*** Given data ***

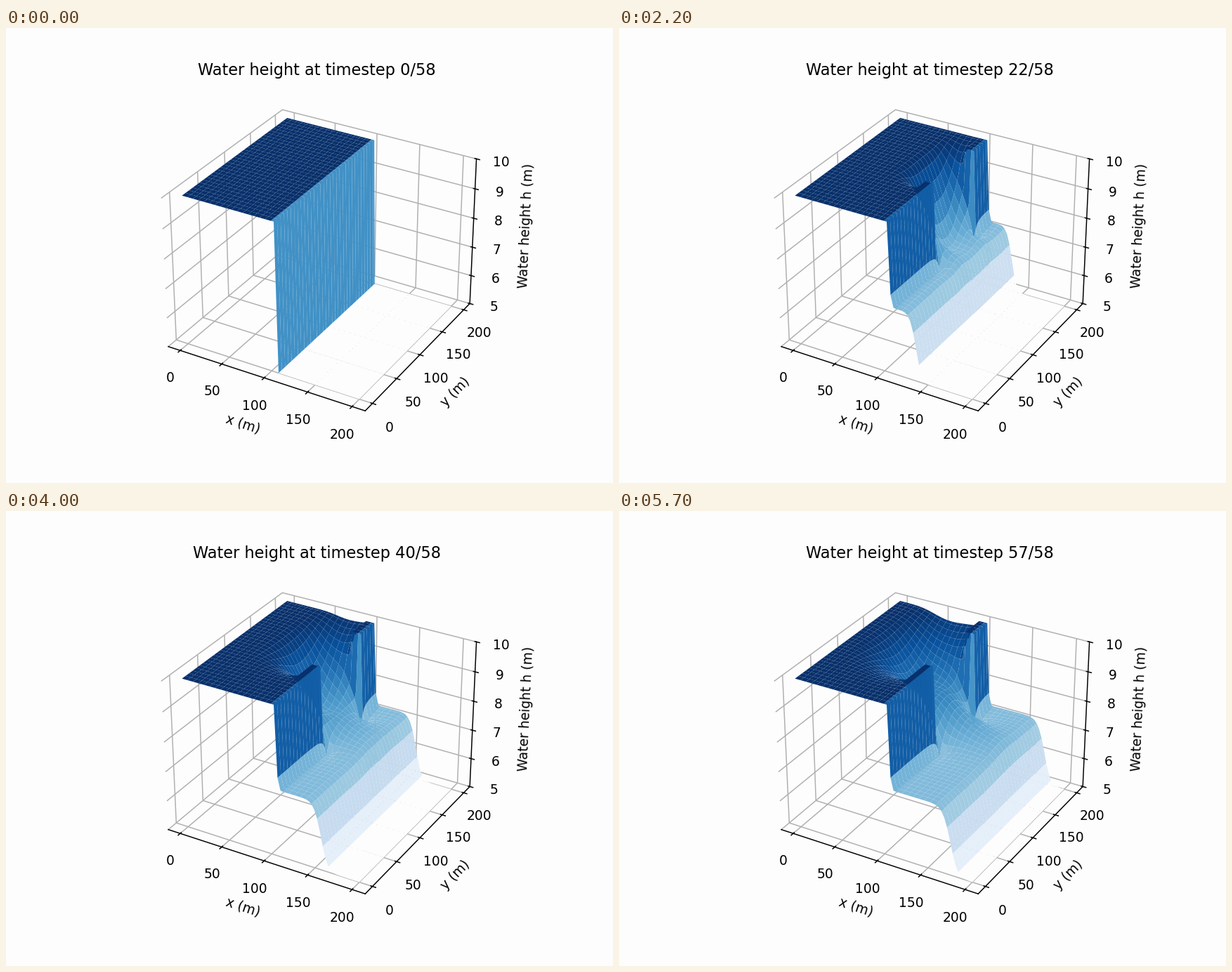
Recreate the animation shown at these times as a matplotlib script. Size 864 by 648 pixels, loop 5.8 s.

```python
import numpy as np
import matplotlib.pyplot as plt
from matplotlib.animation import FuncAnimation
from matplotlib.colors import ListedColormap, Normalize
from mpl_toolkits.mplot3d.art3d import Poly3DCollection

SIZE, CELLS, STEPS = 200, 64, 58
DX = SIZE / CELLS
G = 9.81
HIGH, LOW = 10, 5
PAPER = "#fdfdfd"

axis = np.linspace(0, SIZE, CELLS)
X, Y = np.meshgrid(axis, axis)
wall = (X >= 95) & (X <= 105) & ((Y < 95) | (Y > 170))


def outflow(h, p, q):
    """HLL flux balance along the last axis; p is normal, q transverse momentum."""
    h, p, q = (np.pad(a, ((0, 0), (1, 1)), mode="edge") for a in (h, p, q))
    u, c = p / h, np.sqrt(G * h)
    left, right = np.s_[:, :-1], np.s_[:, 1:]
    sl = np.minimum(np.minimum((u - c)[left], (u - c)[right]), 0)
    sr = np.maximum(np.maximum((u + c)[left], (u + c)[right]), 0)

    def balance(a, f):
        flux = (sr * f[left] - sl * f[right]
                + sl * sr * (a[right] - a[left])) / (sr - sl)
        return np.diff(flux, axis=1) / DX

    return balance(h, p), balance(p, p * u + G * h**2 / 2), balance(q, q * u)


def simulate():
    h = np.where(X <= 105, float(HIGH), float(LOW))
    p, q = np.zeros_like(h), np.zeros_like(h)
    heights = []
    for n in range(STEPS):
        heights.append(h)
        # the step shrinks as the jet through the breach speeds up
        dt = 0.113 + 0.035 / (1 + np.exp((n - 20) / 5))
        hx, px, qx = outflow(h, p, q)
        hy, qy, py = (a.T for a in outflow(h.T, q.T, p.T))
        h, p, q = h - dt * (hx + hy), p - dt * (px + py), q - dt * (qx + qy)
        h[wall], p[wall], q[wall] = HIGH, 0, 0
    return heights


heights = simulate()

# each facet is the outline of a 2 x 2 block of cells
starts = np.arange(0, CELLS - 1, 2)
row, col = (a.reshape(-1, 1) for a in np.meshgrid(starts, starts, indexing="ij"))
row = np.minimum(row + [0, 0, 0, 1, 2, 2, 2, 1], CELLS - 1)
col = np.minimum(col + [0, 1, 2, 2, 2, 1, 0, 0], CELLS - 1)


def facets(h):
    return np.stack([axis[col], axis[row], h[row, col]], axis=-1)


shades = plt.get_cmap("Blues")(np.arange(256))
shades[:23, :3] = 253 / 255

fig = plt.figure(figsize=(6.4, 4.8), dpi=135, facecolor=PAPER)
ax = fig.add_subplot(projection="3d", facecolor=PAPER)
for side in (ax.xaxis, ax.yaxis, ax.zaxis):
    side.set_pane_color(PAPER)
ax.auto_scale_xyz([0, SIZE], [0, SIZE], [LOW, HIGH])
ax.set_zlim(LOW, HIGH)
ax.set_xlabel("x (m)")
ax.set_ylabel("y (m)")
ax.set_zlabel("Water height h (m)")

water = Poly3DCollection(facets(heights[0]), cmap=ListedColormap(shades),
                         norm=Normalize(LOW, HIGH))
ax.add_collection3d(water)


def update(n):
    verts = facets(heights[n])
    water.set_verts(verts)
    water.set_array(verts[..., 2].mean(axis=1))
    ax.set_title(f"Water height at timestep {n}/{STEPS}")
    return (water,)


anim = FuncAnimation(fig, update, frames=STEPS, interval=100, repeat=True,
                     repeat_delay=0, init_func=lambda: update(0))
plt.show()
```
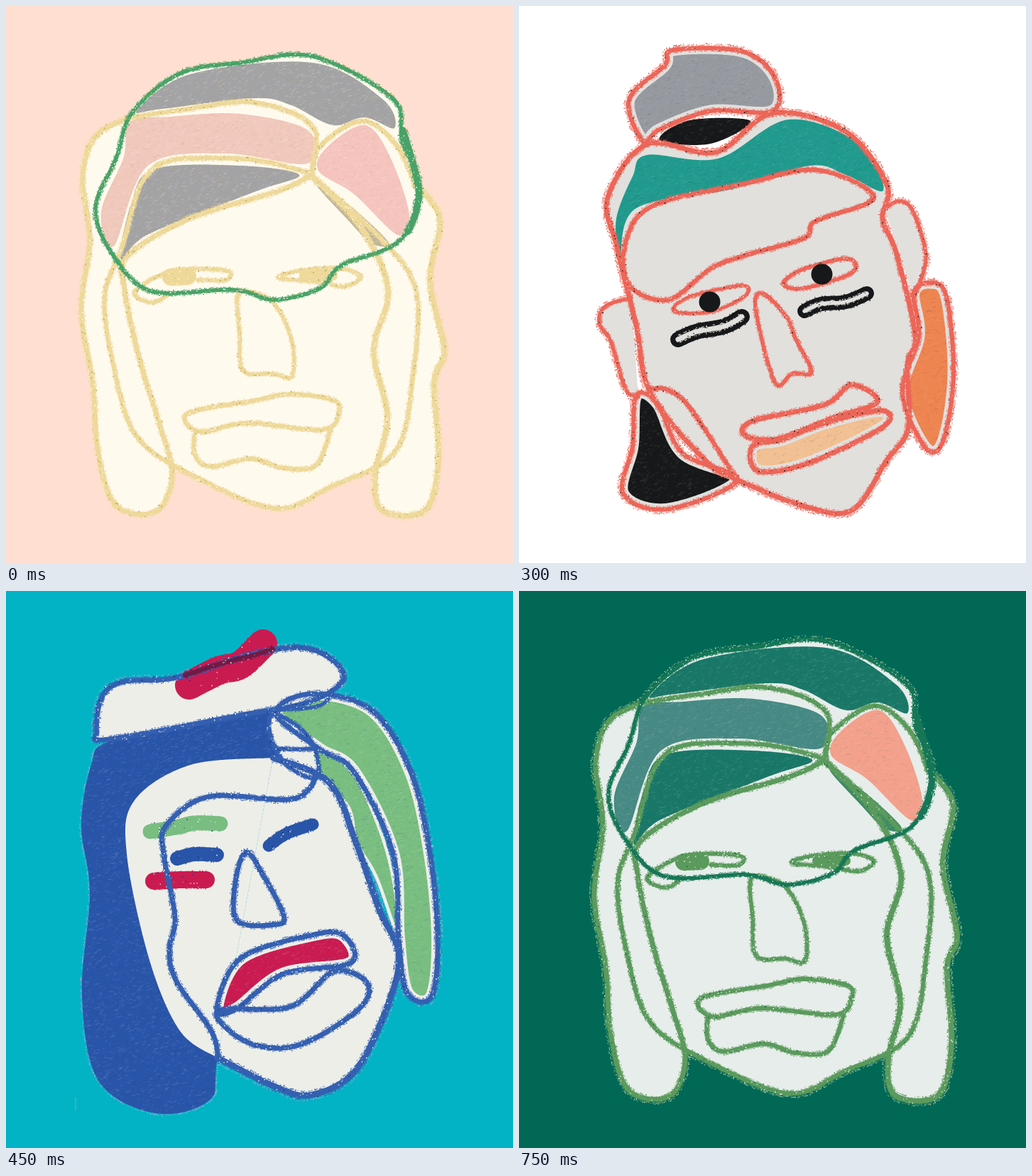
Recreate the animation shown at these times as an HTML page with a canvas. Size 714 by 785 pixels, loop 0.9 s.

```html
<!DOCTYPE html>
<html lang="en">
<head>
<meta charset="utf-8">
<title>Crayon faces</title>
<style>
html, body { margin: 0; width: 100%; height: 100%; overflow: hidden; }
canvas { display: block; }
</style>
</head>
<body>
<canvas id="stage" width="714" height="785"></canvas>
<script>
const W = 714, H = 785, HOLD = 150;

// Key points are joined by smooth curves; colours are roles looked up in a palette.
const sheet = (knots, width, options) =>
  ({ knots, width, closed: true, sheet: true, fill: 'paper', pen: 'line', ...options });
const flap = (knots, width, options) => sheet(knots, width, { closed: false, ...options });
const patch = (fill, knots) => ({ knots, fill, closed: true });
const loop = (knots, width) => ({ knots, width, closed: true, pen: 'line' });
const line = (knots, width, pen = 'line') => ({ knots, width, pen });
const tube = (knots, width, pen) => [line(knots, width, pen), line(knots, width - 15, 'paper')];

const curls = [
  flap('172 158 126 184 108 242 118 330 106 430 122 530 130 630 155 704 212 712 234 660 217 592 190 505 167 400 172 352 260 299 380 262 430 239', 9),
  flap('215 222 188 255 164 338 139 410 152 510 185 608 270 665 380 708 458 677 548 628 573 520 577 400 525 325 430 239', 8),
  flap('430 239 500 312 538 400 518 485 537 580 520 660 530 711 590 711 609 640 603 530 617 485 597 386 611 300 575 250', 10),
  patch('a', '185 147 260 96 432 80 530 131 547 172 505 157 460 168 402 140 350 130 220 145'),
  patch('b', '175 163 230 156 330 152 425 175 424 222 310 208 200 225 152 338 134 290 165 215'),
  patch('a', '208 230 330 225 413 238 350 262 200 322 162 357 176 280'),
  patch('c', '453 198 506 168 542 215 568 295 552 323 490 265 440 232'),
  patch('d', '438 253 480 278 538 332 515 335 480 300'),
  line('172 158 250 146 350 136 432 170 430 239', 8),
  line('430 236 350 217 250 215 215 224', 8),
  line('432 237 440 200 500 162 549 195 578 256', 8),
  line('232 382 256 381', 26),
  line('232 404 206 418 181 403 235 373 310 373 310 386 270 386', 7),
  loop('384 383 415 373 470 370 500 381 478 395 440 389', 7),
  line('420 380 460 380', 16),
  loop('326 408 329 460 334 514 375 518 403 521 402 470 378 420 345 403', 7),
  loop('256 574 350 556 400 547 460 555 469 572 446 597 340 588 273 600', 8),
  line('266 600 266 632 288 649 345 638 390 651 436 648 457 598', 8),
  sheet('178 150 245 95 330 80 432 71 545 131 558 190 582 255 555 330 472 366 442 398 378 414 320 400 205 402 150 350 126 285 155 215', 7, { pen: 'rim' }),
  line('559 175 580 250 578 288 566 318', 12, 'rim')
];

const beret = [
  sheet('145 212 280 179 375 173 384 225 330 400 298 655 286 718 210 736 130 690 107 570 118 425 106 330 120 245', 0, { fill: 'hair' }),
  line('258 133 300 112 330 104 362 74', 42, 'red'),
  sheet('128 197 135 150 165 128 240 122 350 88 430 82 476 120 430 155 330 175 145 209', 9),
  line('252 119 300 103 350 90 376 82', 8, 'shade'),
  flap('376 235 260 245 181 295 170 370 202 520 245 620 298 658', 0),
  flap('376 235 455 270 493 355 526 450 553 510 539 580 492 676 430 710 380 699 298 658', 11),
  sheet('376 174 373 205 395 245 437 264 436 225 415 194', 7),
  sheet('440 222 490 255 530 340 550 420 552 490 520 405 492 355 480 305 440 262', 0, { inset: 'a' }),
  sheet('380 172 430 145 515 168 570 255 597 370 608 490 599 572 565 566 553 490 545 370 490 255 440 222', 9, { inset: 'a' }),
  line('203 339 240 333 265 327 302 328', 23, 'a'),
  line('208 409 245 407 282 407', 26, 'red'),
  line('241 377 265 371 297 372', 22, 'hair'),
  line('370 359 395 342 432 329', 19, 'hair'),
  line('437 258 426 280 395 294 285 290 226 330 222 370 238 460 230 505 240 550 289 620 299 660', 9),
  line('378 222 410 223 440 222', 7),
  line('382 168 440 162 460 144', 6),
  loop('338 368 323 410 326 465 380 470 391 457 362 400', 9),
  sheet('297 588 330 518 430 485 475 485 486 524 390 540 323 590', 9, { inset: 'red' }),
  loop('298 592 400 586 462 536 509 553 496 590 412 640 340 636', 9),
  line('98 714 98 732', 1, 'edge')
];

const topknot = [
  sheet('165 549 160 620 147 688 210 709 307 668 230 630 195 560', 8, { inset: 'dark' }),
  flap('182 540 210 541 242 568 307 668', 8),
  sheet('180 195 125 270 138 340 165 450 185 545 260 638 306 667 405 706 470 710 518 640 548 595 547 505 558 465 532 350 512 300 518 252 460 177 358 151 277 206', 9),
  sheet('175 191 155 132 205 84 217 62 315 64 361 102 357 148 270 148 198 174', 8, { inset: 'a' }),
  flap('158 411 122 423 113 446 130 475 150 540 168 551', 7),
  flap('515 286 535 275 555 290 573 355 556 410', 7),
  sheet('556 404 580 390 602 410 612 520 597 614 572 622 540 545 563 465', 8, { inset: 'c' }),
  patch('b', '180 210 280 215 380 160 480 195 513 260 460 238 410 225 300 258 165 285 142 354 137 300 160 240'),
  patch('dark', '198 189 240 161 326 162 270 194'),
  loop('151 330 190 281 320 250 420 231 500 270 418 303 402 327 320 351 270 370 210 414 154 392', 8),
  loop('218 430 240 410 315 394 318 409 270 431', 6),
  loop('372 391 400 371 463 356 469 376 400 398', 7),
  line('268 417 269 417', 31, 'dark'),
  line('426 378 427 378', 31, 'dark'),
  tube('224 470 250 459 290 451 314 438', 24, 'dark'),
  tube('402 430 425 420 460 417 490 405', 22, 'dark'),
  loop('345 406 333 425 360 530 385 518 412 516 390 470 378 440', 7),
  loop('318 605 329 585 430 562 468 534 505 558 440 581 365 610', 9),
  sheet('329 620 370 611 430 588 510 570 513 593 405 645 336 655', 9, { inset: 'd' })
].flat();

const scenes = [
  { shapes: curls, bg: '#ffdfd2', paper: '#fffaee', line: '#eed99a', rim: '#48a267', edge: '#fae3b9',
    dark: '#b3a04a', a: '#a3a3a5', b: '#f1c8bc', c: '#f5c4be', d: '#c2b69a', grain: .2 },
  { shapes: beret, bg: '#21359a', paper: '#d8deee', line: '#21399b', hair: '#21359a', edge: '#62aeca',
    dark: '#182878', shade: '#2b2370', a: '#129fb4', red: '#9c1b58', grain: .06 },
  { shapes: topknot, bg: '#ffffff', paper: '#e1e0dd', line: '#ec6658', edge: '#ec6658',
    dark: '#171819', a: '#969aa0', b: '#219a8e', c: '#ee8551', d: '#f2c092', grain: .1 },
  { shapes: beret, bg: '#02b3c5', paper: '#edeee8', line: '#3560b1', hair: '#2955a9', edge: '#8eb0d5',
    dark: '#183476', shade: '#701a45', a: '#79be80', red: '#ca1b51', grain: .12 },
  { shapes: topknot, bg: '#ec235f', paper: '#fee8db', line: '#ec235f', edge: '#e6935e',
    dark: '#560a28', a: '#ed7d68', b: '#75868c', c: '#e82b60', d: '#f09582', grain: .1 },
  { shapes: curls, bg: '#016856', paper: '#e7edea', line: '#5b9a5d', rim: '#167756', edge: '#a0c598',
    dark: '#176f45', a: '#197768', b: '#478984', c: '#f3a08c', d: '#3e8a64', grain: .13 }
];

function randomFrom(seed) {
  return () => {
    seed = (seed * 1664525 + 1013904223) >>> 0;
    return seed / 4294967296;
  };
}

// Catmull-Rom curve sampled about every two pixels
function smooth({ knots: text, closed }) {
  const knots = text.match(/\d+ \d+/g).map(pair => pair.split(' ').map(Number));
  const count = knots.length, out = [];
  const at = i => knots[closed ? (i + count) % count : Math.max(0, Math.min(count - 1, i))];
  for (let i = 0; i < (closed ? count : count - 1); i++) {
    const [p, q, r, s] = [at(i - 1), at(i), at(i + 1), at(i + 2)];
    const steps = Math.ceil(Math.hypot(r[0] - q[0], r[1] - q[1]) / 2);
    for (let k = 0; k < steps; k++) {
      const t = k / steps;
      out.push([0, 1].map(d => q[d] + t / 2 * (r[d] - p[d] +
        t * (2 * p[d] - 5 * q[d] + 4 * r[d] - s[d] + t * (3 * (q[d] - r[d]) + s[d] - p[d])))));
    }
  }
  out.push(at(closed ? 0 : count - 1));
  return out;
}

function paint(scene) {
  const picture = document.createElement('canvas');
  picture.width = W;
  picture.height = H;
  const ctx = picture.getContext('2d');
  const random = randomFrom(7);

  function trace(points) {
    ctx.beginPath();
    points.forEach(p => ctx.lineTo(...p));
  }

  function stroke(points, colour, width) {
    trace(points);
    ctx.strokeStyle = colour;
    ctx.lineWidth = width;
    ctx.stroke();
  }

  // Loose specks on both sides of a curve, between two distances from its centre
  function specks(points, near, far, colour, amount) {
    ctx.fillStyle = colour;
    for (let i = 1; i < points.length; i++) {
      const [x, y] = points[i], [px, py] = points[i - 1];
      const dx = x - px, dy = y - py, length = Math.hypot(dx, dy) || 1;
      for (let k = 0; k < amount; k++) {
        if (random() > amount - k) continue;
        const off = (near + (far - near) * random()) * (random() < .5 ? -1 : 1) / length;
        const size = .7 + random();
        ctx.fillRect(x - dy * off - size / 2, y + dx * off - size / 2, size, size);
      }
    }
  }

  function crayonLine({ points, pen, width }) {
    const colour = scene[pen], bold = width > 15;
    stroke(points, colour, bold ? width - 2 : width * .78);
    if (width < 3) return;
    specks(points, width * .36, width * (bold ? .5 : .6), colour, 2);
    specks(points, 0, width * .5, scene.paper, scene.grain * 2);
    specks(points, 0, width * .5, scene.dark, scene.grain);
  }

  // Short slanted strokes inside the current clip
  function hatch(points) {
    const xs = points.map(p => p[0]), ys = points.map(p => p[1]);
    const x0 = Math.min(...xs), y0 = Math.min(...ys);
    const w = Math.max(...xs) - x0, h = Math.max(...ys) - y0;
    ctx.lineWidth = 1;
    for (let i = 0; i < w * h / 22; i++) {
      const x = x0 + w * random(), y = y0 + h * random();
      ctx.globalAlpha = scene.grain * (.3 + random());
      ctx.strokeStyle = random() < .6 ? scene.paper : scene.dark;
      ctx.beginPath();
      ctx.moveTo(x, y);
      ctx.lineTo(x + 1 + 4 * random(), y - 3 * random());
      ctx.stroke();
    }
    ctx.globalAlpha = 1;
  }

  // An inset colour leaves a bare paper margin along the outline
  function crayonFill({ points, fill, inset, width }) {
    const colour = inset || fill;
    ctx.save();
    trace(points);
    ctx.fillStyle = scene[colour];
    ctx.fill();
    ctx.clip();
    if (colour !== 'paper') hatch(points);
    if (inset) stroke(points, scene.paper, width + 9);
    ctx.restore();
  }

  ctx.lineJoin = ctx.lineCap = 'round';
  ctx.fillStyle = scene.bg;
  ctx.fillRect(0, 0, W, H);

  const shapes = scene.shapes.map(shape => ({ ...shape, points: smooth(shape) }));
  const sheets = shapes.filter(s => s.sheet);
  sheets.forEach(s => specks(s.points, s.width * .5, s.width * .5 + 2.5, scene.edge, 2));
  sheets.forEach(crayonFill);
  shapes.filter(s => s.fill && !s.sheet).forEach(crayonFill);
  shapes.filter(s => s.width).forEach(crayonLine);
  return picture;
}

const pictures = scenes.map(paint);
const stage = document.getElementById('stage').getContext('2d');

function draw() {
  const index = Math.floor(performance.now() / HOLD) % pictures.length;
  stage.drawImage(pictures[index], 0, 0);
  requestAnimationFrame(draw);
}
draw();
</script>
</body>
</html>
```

*** End of Given data ***

### Your goal
Among the entries above, how many lines have the string "length" in them? Only the number should be given.

### Answer to this task
5